The laws and rulings on the subject of personal injury from boating accidents will still apply to your case, and you should work with an attorney to discover information about the at-fault party’s actions and insurance. The questions asked of you will be somewhat different because you were not aboard the operating vessel.
Instead, you will be asked questions about your actions while swimming. There will be questions about if the waterway was cleared for safe swimming or not, and you will also be asked if you were aware of its usage by watercraft and had taken reasonable action to avoid those vessels. Make sure that you are perfectly honest when answering these questions, as your answers will help to determine liability and will be held against you if found to be false or misleading.
This depends on the complexity of your particular case and if it goes to litigation rather than being settled out of court with the at-fault party’s insurance company. Negotiations require a collection of eyewitness testimony, police reports, and other documents relating to the incident and the insurance claims being made before talks occur. As such, pre-litigation negotiations alone can take anywhere from a few weeks to six months.

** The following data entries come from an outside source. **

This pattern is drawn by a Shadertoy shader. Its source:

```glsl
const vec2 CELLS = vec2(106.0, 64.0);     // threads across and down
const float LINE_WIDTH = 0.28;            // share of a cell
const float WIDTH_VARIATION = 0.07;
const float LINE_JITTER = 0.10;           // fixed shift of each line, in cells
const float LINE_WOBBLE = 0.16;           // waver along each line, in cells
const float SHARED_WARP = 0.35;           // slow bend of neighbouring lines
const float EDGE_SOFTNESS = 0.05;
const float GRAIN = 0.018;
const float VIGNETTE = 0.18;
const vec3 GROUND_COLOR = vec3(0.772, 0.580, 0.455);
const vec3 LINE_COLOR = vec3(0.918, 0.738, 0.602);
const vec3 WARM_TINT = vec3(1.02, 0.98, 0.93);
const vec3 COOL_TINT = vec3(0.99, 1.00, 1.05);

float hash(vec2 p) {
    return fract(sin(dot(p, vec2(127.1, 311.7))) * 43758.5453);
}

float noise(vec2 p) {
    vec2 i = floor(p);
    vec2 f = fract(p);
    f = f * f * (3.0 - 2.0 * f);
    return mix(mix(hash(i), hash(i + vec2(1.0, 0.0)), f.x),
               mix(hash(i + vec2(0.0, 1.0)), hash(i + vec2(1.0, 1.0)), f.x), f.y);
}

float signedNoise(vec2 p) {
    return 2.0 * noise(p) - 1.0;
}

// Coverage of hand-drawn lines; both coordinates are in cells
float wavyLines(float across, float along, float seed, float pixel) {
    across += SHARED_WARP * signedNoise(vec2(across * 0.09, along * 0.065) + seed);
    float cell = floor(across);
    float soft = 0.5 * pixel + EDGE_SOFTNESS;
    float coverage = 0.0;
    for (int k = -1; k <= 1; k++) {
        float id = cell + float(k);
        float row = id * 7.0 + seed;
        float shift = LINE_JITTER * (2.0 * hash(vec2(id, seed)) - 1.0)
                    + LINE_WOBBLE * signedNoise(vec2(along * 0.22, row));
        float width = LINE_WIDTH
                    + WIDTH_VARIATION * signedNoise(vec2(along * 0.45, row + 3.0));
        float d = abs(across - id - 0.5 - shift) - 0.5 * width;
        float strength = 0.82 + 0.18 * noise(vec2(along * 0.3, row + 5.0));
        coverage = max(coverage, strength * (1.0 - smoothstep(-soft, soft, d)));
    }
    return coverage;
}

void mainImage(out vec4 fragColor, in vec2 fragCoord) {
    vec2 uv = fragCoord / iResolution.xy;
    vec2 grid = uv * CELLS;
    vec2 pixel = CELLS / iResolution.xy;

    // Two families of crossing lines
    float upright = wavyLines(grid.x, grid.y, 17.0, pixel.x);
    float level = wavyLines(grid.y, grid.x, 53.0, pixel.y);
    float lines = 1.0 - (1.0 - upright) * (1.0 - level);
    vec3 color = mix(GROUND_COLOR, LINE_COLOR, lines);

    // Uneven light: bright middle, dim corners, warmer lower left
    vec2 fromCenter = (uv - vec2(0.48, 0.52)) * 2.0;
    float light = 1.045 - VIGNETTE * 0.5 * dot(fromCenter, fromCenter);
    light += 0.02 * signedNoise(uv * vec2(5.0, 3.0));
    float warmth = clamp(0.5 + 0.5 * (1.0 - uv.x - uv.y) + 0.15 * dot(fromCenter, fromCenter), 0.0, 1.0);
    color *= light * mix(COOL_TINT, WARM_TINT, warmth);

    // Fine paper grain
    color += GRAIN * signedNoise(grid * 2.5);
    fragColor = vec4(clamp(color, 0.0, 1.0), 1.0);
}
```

Most cases will be settled out of court through negotiations, but there are always exceptions. If it goes to litigation, the legal process of discovery will begin as the courts attempt to discover the truth. This process may take anywhere from a few months to an entire year, and negotiations will continue during this period as cases become clearer.
Once discovery has taken place, all relevant information and arguments will be presented to a judge and jury for consideration. Your attorney will work to prove the validity and strength of your claims before an impartial set of arbitrators, and this process may take several months to a year as well. Finally, if a judgment is rendered by the court without a negotiated settlement, either party which disagrees with the ruling may appeal it to a higher court for consideration.
All in all, the settlement process could take anywhere from a few months to several years depending on the complexity of a case. However, do not be persuaded by an insurance company to accept a quick and easy settlement before speaking with an attorney. By accepting settlement, you give up your right to pursue further legal action in the matter, even if you are underpaid for the injuries sustained. Always speak with an attorney experienced in personal injury cases and boating accident cases before making key decisions.
In certain cases, negligence by state officials in operating and maintaining waterways and lakes which leads to boating accidents can leave the state liable for injuries. However, New Jersey has certain protections against claims that may limit or eliminate the government’s liability for these injuries. You should take the time to seek legal consultation in these manners, as it can be especially difficult in these cases to determine if liability means that you will receive compensation.
What Should I Do if I’ve Been Injured in a Boating Accident?
If you or a loved one have been injured in a boating accident, contact Rosenblum Law for a free, no-obligation consultation today. Our experienced NJ personal injury attorneys can analyze the situation and negotiate the best possible settlement for you. Call 888-815-3649 or email us today.